Dataset entries
┄┄┄┄┄┄
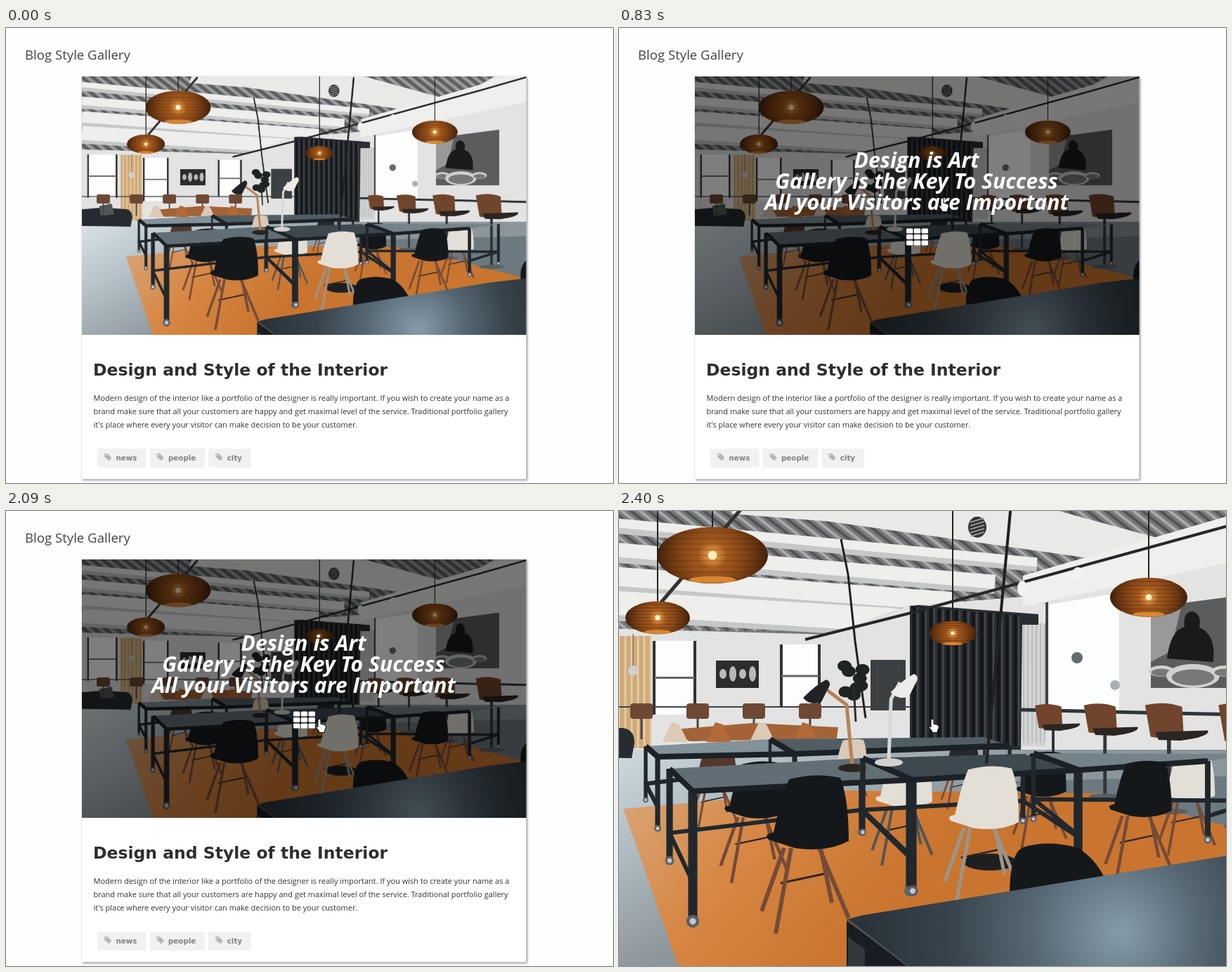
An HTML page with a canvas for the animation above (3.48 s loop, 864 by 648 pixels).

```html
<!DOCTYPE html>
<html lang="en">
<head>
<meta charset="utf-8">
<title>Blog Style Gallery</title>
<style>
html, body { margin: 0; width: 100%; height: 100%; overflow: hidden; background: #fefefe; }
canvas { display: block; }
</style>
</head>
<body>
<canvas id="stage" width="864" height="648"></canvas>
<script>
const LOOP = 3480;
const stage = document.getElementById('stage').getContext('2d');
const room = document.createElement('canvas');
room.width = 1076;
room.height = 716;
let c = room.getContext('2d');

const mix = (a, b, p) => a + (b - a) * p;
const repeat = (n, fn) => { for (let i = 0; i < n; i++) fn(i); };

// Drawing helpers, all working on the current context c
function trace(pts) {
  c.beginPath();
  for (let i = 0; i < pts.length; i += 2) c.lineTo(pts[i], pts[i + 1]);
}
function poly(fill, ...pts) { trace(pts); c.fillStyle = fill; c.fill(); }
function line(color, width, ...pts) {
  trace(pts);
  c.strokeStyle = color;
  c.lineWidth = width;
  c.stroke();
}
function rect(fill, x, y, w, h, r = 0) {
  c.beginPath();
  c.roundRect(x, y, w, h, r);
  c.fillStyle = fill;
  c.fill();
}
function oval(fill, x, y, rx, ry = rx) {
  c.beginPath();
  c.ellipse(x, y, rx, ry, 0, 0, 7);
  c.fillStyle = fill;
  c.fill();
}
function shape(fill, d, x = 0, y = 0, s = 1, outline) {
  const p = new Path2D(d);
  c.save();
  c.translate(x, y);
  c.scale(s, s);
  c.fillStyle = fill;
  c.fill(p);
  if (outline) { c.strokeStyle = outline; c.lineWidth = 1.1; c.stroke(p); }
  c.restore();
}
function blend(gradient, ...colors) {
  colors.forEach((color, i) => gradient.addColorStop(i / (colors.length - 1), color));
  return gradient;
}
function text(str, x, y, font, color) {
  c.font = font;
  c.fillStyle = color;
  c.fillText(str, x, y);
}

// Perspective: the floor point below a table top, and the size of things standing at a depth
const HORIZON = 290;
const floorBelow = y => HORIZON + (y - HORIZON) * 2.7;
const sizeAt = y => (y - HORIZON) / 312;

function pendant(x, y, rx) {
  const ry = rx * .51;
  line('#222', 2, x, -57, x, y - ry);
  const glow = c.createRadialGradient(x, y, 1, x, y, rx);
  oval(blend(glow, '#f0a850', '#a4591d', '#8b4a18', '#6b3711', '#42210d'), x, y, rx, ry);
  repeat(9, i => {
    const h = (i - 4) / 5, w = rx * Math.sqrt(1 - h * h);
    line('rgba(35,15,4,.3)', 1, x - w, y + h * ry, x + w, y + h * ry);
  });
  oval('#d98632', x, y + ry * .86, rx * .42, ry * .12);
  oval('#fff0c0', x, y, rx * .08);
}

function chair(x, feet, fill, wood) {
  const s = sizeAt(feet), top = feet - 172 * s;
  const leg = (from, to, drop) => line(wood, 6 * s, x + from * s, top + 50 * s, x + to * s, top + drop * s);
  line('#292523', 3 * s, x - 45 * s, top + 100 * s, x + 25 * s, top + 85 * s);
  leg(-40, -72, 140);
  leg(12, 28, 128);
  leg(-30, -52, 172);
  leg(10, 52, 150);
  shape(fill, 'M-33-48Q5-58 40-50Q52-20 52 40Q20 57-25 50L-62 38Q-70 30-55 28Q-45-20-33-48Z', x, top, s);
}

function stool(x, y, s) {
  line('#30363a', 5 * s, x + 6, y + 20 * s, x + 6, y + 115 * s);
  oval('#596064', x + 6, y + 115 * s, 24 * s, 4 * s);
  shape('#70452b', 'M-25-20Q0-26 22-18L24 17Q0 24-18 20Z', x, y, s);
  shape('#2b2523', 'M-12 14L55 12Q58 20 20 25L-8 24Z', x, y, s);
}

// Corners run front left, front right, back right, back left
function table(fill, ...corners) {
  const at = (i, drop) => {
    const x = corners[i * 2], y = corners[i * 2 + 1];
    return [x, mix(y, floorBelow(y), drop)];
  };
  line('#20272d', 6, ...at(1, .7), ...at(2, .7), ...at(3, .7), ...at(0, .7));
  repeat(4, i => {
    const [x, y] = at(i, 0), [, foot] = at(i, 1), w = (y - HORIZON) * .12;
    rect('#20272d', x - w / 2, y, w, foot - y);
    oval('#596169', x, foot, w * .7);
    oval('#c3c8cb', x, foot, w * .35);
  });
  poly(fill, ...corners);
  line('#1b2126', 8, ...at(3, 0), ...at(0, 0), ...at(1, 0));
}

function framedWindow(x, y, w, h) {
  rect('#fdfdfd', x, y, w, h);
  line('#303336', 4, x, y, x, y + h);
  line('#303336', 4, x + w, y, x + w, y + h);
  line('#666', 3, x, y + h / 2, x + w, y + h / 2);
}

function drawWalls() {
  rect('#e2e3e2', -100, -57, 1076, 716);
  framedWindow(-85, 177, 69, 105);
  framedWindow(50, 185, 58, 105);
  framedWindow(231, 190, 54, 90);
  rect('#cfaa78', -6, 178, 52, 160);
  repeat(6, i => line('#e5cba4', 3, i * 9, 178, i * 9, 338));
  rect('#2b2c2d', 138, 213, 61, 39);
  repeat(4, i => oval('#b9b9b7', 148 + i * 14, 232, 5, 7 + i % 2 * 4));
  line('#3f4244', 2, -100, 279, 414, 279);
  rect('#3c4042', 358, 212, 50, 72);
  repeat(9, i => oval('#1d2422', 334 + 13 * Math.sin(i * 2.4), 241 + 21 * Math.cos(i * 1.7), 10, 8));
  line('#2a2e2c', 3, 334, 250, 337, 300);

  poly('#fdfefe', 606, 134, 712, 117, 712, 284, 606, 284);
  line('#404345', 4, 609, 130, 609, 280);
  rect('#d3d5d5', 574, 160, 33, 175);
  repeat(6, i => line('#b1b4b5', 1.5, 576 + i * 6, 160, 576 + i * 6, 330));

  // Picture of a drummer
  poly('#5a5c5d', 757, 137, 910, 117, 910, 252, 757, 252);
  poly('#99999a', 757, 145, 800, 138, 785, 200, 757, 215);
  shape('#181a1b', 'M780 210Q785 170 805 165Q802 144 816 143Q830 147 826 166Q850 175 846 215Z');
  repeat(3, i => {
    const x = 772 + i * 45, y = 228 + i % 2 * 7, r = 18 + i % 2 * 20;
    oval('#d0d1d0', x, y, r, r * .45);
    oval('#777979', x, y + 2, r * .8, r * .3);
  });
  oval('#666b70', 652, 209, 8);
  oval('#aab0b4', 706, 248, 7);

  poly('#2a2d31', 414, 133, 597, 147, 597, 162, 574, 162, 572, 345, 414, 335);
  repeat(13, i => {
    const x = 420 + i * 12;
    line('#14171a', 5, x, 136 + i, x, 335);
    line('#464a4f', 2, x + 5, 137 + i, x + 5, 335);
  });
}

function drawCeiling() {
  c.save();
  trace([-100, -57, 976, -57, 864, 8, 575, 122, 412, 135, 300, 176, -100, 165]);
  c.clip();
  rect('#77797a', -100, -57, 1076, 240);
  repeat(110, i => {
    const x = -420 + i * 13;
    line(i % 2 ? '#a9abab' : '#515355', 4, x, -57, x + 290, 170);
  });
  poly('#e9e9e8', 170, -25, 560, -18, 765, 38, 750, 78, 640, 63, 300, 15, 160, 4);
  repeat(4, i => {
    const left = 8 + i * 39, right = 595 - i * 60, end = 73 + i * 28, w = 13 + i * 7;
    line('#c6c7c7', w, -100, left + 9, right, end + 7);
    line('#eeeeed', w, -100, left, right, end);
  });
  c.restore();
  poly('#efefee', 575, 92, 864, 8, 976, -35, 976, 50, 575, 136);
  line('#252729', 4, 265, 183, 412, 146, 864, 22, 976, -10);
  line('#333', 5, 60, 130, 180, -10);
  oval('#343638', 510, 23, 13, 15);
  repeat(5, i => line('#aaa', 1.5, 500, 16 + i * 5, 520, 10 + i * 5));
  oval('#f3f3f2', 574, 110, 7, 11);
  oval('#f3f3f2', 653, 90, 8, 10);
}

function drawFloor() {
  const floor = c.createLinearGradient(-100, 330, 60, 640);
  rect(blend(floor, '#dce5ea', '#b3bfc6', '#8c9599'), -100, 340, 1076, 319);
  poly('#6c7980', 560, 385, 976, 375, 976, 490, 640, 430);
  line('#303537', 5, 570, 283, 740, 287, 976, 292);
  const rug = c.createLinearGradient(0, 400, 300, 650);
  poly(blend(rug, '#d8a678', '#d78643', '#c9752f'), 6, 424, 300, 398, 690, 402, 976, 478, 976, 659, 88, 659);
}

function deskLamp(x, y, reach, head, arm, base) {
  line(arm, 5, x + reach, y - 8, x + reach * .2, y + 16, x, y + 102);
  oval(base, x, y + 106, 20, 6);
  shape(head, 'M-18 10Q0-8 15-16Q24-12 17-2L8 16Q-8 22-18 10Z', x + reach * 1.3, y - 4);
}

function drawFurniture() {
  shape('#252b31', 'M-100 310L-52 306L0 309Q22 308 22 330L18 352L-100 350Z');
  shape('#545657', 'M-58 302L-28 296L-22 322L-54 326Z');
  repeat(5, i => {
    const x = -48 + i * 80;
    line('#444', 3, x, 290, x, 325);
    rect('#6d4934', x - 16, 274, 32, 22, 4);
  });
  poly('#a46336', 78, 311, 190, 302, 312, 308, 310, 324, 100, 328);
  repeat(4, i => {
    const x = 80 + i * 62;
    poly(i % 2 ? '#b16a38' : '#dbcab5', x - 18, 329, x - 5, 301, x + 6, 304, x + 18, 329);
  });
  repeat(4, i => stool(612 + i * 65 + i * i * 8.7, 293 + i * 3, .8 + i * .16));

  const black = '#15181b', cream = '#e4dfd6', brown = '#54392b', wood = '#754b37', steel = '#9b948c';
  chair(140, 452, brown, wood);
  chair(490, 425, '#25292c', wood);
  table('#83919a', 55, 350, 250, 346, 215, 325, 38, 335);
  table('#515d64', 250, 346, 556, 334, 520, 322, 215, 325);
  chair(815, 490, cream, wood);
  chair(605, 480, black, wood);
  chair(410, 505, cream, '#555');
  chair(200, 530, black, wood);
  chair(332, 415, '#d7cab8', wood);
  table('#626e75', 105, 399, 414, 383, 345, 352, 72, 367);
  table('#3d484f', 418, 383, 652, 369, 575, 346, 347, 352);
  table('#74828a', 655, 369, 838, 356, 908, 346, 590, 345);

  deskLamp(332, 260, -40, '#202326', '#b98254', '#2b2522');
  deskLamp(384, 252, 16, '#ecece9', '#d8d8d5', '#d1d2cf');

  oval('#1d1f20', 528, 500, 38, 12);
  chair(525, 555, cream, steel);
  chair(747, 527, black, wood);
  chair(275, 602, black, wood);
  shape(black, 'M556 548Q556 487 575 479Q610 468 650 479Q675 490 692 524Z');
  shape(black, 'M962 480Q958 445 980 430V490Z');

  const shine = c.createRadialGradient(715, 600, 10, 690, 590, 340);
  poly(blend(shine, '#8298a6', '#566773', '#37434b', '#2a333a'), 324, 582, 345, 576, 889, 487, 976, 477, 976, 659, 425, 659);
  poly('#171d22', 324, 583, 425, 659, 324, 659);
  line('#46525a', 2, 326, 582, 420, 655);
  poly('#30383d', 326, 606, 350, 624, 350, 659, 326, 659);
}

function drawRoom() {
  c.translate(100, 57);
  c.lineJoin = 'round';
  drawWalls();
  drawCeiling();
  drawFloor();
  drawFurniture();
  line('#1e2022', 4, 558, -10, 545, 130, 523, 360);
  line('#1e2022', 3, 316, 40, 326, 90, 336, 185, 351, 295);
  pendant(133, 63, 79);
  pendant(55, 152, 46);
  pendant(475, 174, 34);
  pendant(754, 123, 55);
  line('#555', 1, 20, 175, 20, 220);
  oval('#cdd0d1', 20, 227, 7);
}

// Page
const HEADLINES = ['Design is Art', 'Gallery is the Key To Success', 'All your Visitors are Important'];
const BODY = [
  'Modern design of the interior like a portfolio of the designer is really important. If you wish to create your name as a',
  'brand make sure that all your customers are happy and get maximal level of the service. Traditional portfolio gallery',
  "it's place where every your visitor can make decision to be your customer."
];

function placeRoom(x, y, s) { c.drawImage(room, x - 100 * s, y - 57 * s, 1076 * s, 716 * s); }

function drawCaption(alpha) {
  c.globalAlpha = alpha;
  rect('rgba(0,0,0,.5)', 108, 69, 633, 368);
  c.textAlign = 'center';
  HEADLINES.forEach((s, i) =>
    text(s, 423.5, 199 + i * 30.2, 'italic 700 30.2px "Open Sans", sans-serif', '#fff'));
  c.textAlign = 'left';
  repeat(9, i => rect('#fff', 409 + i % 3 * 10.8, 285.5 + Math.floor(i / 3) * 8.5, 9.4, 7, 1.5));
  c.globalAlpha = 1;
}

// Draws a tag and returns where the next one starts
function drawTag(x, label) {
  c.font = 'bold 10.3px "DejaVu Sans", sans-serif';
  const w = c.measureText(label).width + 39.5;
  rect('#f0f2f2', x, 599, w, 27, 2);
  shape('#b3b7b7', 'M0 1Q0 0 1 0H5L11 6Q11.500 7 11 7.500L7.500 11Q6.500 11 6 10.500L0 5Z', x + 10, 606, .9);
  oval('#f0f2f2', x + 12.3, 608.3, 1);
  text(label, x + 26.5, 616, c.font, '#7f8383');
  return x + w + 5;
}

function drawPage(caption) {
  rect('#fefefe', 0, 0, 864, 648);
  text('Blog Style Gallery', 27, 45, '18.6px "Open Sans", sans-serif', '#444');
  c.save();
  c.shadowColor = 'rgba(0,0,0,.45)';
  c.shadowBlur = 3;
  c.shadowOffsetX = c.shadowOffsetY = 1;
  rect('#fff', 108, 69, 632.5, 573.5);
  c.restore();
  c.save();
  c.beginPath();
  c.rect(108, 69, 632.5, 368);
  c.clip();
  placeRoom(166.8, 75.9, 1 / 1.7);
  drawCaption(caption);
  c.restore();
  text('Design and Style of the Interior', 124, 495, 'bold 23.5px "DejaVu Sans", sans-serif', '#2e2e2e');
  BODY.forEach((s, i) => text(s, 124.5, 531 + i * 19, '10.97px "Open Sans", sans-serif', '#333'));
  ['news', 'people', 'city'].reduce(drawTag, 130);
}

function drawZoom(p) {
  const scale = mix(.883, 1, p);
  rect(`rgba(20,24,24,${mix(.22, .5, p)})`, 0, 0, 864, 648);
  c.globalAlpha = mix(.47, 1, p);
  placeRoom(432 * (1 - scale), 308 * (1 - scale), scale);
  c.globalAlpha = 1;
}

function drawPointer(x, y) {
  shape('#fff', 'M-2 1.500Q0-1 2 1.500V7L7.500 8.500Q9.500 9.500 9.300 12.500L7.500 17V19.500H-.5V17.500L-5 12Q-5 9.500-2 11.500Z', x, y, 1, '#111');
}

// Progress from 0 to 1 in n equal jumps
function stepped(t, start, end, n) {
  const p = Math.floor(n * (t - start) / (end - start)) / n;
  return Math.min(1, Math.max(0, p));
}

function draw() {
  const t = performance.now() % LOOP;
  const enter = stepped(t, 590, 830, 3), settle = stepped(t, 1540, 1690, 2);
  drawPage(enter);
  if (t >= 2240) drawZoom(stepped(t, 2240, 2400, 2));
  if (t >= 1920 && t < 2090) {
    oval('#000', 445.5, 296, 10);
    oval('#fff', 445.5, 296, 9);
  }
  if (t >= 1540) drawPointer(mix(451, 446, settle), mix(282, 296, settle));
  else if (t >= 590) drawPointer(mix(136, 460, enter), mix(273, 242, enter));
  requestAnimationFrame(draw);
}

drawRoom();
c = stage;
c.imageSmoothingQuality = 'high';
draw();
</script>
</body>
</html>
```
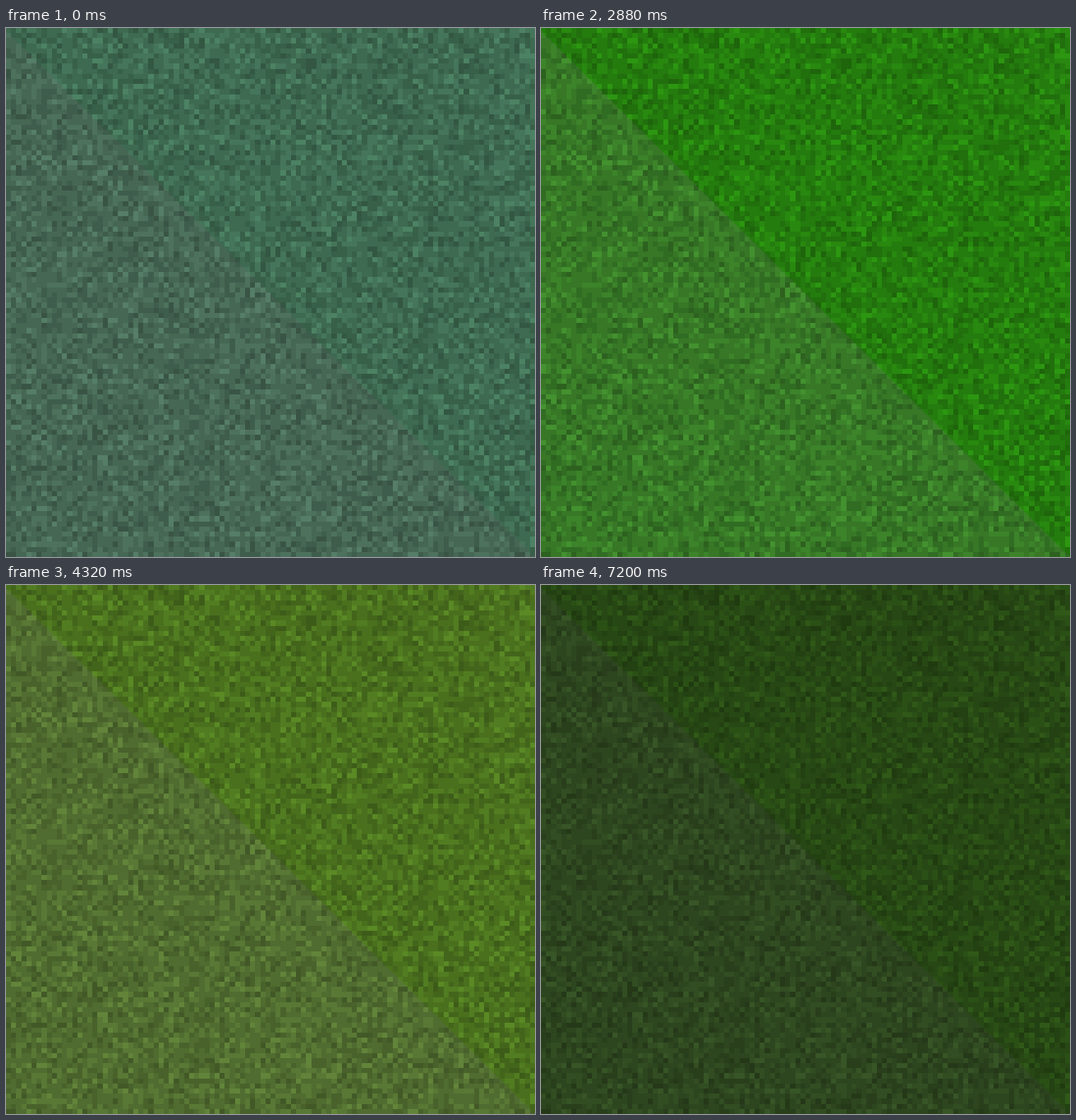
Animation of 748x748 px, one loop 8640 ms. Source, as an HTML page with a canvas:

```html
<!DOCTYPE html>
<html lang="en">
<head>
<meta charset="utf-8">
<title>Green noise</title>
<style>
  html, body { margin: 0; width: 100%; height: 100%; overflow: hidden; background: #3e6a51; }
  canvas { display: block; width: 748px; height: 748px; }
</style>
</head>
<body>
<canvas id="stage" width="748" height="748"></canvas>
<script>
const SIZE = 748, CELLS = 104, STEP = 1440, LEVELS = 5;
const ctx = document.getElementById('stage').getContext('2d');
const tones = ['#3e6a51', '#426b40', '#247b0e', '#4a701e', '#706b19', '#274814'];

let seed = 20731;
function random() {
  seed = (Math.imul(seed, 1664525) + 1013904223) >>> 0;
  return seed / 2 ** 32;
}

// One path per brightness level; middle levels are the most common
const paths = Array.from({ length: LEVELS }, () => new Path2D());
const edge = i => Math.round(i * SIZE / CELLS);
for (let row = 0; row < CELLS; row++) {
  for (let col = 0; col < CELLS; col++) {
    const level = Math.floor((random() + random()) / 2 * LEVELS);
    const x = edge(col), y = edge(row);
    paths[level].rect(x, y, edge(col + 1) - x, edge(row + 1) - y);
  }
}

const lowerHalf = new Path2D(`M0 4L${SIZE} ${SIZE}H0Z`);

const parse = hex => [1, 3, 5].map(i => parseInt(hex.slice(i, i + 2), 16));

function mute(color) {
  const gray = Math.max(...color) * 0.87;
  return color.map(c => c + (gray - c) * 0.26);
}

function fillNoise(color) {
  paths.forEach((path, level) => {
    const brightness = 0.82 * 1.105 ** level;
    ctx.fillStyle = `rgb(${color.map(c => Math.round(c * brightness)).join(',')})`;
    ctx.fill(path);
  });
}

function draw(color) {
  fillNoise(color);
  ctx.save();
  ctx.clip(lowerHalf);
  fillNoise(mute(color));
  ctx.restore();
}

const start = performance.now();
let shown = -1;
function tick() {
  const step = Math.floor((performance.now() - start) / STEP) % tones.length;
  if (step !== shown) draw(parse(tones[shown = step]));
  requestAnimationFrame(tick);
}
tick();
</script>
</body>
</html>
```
┄┄┄┄┄┄
ACTION ITEM: Supply the number of lines above that contain the word "Sans", and nothing else.

WRITTEN SOLUTION: 5